■ **Exercise brief**:
Taking the material as a whole, state how many of its lines contain "fade". Write the number and nothing more.

■ **Record set**:
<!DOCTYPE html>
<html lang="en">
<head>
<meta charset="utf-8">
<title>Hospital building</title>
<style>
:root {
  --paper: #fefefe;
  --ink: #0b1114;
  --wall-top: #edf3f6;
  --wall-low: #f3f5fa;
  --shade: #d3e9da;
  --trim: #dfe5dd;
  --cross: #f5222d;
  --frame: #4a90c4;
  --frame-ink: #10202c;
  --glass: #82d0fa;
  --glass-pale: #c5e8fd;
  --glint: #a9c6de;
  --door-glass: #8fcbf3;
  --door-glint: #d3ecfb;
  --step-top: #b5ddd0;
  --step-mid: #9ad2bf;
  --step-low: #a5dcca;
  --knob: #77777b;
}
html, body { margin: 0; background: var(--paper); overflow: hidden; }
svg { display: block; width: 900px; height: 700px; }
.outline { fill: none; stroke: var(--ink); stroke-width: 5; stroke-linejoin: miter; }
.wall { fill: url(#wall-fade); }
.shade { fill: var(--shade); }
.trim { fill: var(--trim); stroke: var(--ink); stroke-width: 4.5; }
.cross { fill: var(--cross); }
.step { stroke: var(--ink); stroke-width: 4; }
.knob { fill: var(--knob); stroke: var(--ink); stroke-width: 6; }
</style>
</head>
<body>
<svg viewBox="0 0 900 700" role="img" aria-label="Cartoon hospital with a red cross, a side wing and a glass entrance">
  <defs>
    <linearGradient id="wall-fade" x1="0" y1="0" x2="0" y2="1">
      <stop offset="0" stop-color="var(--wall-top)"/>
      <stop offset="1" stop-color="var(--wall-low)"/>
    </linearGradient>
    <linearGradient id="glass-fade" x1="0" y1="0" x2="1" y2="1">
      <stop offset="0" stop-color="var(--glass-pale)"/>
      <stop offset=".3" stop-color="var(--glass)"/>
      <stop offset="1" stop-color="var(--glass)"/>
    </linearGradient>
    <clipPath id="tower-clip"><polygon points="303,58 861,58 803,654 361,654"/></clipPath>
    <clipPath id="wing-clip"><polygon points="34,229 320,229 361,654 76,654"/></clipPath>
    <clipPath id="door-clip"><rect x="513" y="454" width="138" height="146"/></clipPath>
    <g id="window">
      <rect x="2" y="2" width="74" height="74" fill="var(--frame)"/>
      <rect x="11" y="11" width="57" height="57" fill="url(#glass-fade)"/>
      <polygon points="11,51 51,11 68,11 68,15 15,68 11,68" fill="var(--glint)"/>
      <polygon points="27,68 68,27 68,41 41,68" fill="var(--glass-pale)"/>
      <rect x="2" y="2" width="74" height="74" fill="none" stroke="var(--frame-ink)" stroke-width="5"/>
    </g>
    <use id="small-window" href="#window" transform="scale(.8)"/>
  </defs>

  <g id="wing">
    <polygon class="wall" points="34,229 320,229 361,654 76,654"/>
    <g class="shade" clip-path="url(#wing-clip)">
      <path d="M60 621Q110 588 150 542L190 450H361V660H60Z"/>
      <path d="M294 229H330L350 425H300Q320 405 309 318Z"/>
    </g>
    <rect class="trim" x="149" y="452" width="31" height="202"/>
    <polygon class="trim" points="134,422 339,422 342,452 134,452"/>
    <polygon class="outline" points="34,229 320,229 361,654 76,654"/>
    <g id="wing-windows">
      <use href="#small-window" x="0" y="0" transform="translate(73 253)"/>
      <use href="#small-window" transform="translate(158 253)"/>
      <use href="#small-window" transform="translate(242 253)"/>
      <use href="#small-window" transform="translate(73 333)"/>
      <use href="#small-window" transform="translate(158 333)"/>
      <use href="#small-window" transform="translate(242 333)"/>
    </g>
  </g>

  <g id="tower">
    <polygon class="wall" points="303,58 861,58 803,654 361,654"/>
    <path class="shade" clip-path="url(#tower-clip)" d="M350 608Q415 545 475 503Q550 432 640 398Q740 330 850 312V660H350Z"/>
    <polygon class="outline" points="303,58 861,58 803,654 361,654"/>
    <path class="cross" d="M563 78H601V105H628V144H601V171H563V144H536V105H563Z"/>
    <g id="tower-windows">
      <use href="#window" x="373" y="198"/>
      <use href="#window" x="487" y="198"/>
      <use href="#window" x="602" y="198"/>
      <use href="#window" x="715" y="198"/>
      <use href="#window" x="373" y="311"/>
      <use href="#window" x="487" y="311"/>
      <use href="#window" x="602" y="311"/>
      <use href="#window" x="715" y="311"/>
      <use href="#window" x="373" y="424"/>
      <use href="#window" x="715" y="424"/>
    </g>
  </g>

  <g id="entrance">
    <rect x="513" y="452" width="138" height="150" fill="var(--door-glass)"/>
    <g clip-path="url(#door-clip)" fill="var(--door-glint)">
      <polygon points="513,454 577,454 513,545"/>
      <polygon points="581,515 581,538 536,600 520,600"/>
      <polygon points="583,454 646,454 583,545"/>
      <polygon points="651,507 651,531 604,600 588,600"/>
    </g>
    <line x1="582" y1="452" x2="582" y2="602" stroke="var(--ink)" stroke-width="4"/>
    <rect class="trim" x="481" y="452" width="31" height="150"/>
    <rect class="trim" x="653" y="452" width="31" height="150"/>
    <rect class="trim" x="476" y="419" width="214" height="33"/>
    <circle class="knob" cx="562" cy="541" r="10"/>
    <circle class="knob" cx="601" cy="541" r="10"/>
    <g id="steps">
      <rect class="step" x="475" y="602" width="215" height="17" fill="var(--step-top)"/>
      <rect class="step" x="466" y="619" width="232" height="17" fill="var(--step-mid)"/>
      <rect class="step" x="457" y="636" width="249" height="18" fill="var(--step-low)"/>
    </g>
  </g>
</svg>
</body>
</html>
---
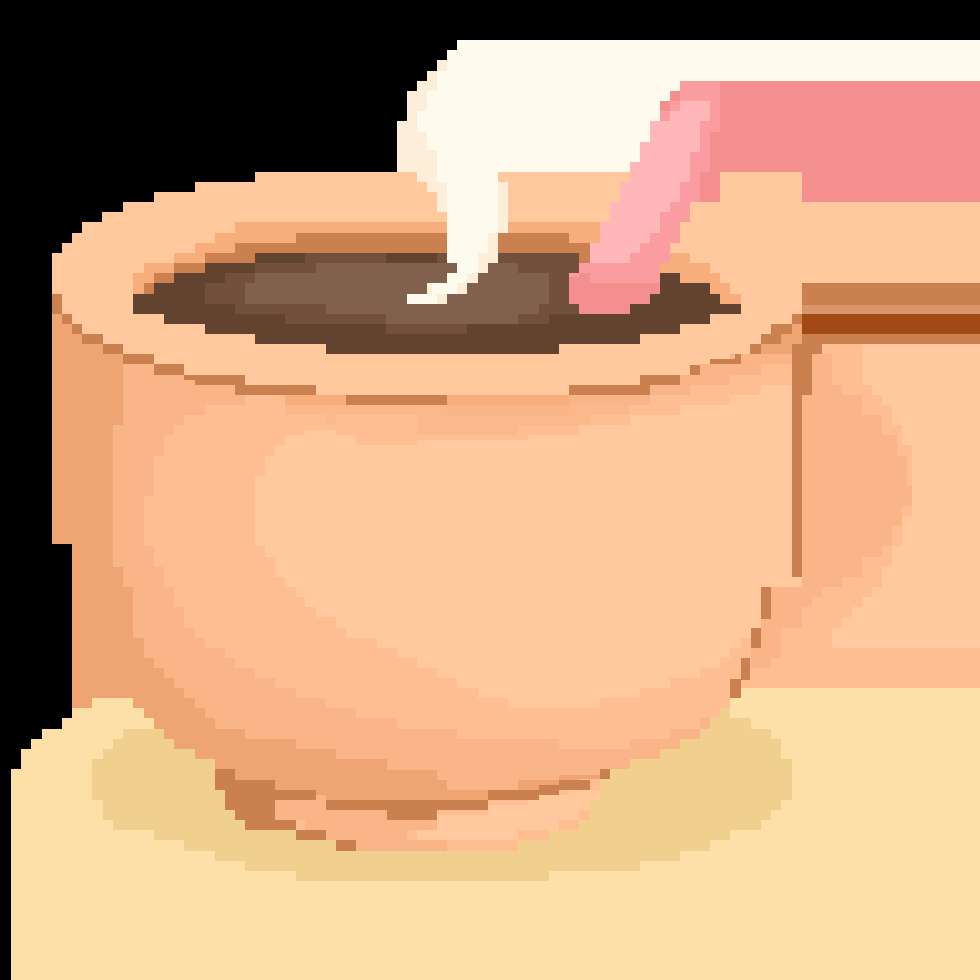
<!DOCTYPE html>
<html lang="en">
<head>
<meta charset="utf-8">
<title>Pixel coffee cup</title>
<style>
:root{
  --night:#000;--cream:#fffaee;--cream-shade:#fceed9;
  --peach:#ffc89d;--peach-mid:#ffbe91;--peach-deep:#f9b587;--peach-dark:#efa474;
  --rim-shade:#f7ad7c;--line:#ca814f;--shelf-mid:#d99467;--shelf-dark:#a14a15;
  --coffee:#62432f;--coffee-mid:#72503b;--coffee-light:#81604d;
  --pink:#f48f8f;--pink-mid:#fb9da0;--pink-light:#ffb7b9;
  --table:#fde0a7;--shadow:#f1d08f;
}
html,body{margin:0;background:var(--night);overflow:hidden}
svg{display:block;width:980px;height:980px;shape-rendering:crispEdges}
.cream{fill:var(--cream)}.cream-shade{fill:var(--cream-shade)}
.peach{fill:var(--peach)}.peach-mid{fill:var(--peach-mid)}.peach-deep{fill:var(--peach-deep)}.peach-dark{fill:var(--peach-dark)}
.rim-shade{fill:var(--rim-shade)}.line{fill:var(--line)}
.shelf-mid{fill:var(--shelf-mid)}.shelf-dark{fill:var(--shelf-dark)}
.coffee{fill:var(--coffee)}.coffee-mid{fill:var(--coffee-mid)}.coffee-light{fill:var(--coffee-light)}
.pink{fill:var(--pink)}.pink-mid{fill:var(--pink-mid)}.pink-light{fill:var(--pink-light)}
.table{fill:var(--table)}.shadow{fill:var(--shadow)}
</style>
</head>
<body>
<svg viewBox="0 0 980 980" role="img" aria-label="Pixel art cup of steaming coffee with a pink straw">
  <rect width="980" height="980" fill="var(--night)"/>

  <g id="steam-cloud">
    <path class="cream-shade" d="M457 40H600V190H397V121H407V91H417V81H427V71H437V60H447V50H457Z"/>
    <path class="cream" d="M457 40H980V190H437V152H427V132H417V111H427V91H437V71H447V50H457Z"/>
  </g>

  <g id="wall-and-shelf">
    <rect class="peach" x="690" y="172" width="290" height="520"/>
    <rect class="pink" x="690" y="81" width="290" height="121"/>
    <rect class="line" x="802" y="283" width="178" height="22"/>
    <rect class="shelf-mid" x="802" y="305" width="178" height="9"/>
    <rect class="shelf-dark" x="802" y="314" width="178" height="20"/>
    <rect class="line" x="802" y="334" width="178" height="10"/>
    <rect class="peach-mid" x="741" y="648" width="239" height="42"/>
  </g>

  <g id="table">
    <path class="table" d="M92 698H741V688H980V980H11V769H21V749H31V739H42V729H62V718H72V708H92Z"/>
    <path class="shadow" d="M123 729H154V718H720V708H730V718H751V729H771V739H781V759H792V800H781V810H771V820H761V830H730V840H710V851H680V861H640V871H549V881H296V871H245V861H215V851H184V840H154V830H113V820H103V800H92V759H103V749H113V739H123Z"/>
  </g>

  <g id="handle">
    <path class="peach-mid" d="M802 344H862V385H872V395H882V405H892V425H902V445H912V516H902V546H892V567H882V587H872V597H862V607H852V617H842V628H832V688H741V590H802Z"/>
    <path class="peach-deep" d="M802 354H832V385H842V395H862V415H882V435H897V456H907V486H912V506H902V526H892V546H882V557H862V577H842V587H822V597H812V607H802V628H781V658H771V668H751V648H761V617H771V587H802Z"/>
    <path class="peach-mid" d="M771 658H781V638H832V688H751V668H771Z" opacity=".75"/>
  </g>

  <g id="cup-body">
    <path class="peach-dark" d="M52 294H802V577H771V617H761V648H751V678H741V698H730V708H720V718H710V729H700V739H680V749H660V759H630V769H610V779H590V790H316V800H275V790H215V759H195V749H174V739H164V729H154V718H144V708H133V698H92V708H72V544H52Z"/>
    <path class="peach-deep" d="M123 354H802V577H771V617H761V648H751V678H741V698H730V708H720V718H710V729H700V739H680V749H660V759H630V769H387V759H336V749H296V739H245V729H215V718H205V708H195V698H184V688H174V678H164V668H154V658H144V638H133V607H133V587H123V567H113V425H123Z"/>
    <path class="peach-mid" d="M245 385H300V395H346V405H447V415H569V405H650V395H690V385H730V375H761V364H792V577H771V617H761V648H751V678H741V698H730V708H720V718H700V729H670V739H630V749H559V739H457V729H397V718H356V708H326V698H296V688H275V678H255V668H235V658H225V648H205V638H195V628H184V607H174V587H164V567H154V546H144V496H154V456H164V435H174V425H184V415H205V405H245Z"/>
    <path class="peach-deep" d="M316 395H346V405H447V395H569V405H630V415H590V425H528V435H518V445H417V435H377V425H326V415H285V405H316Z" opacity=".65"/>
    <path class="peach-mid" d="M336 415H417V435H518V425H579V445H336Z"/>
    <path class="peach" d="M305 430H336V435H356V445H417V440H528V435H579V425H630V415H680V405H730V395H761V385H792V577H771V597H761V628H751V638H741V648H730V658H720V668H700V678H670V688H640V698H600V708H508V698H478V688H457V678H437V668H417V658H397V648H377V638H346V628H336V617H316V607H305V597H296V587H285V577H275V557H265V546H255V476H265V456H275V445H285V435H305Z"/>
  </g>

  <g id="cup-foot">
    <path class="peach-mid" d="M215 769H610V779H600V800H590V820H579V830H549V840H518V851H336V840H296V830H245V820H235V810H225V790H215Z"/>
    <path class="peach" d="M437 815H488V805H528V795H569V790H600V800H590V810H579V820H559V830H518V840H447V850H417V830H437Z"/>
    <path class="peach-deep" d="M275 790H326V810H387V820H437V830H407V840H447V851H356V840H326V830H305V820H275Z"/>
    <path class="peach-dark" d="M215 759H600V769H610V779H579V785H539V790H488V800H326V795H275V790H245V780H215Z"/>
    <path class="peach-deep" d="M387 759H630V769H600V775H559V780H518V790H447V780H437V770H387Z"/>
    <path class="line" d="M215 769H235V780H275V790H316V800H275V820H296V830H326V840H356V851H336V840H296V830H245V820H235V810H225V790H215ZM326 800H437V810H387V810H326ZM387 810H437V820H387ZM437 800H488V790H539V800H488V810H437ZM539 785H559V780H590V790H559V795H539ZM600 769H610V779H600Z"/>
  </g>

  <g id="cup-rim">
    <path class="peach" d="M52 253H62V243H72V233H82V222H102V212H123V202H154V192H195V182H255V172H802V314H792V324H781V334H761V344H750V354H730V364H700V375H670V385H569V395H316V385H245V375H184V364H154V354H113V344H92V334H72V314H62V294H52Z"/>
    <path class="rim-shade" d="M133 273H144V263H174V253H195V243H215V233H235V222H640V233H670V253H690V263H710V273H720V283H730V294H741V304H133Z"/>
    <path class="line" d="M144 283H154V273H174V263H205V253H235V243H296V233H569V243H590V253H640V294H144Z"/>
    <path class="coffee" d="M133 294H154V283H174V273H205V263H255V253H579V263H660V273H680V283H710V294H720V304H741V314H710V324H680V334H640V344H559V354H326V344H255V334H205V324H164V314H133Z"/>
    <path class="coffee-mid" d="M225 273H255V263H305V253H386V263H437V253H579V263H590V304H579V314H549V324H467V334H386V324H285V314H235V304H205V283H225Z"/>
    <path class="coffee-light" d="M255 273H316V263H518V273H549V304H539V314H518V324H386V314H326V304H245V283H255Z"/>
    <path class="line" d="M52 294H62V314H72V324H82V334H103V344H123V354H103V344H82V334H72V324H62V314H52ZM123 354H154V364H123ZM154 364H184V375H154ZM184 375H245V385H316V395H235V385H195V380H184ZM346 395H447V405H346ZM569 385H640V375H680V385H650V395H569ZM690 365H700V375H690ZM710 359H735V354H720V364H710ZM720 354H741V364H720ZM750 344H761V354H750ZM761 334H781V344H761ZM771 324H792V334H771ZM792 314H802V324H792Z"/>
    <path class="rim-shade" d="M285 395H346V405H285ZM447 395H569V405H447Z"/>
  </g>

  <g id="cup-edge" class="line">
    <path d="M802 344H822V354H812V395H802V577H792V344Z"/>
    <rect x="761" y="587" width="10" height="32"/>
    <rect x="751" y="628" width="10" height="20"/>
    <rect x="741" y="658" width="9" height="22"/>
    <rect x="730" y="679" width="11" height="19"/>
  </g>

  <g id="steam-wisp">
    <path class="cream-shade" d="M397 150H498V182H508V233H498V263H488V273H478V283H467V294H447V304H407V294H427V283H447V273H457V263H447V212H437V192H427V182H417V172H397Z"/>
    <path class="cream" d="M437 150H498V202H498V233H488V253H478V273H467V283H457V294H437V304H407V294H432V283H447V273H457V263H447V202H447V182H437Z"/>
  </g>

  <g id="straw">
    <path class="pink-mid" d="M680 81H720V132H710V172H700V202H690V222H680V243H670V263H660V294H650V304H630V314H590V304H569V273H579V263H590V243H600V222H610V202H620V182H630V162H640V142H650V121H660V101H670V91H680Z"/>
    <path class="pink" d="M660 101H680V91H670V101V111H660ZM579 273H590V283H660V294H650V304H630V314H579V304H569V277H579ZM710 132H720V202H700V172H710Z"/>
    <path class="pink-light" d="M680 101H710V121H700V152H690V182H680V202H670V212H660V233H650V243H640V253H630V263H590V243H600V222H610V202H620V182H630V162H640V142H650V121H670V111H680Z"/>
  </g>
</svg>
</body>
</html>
* * *
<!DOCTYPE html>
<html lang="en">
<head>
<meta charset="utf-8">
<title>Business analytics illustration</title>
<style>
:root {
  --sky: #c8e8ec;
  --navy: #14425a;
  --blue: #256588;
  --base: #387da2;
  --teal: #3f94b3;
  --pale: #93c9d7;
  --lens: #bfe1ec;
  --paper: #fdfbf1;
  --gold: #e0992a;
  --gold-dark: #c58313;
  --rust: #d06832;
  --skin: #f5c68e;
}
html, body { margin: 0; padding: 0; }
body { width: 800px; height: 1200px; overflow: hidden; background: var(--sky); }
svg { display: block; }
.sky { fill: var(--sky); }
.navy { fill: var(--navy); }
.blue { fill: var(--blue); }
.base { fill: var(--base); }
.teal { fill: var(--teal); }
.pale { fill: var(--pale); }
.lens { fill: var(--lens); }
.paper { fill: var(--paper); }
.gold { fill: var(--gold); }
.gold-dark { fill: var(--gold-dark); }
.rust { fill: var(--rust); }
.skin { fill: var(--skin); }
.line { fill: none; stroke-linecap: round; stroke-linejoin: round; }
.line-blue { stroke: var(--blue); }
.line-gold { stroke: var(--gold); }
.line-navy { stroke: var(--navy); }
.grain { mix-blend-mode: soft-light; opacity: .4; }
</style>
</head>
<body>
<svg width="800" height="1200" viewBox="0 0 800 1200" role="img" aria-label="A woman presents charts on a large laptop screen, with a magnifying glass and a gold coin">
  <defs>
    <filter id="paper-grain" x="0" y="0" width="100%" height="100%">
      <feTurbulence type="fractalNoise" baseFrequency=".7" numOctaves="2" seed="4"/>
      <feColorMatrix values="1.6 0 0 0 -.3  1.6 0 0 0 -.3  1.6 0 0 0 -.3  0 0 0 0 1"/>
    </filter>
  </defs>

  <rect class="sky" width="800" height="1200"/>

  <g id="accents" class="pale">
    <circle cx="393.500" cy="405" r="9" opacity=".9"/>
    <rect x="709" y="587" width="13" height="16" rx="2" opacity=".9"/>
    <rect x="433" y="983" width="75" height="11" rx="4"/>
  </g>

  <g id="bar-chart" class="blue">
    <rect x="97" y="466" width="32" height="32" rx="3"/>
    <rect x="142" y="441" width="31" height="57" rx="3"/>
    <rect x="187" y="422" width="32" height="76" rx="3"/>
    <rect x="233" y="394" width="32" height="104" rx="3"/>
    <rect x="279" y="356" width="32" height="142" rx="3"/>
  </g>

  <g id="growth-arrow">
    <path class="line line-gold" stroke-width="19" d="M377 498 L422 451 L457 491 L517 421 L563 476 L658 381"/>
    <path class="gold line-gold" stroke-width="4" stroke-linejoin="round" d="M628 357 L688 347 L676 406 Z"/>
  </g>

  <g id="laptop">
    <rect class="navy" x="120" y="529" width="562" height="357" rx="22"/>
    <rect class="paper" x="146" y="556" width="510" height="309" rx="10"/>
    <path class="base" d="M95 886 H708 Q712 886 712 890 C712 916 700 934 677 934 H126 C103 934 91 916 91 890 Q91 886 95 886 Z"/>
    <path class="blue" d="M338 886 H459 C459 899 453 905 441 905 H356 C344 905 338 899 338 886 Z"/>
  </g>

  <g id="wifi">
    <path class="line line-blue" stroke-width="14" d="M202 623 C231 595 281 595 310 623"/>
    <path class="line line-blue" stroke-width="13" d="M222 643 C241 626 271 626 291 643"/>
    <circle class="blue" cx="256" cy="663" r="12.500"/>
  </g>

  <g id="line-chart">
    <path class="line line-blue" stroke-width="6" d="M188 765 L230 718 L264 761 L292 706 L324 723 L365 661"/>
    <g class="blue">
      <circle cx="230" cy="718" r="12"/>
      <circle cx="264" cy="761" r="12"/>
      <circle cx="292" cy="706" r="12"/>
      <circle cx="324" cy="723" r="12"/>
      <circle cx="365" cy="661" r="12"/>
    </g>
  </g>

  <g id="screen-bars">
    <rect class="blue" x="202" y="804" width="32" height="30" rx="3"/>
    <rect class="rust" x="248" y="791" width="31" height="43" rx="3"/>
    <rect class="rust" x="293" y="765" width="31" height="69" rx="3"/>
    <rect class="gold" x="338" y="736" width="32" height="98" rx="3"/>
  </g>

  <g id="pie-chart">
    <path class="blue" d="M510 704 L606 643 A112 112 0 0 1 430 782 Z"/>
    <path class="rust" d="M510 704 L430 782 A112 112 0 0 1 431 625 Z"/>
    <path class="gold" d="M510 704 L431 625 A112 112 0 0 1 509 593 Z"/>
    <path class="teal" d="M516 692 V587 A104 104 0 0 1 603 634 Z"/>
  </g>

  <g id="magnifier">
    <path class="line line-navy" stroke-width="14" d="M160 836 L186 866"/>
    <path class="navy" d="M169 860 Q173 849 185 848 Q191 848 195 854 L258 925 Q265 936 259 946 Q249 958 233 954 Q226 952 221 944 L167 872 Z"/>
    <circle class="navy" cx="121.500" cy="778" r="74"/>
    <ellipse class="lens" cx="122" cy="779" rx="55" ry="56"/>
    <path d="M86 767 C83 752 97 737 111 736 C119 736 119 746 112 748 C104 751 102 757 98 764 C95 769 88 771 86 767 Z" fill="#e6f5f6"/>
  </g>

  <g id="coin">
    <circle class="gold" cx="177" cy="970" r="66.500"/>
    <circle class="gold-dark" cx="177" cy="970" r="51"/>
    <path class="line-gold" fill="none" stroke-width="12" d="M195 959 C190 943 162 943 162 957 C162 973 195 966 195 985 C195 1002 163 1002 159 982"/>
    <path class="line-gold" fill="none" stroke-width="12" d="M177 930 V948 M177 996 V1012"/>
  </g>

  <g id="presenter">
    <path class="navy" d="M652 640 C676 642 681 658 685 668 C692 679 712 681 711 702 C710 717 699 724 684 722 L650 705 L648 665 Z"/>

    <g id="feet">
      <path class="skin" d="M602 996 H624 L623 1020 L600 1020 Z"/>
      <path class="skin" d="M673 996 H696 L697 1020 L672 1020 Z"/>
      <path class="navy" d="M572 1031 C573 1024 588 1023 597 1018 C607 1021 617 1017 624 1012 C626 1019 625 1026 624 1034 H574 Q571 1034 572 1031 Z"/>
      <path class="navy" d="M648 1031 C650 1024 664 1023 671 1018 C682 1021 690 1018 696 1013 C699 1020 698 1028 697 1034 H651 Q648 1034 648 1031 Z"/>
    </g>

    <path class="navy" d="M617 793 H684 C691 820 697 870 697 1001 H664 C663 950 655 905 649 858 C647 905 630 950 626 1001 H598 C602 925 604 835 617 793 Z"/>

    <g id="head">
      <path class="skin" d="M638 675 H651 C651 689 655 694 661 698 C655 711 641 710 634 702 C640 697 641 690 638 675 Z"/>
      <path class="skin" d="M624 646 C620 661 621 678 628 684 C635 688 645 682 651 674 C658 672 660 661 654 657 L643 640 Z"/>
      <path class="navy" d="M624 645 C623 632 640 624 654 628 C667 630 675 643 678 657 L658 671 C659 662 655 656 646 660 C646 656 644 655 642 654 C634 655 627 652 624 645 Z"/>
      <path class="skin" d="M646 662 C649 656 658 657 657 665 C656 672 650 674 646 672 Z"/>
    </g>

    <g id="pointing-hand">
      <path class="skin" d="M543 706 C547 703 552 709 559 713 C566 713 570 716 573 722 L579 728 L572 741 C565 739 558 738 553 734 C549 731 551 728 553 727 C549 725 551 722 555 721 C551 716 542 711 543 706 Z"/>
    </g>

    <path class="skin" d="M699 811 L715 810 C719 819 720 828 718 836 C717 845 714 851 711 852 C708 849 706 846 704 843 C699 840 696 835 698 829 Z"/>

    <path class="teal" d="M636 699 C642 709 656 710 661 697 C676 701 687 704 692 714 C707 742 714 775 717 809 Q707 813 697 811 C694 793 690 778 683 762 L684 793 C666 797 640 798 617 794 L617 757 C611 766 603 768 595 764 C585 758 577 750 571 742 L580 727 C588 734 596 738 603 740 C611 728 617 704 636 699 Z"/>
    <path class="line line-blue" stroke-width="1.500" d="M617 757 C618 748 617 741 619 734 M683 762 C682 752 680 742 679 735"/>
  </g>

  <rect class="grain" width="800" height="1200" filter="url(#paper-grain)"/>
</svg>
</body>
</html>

■ **Task response**:
4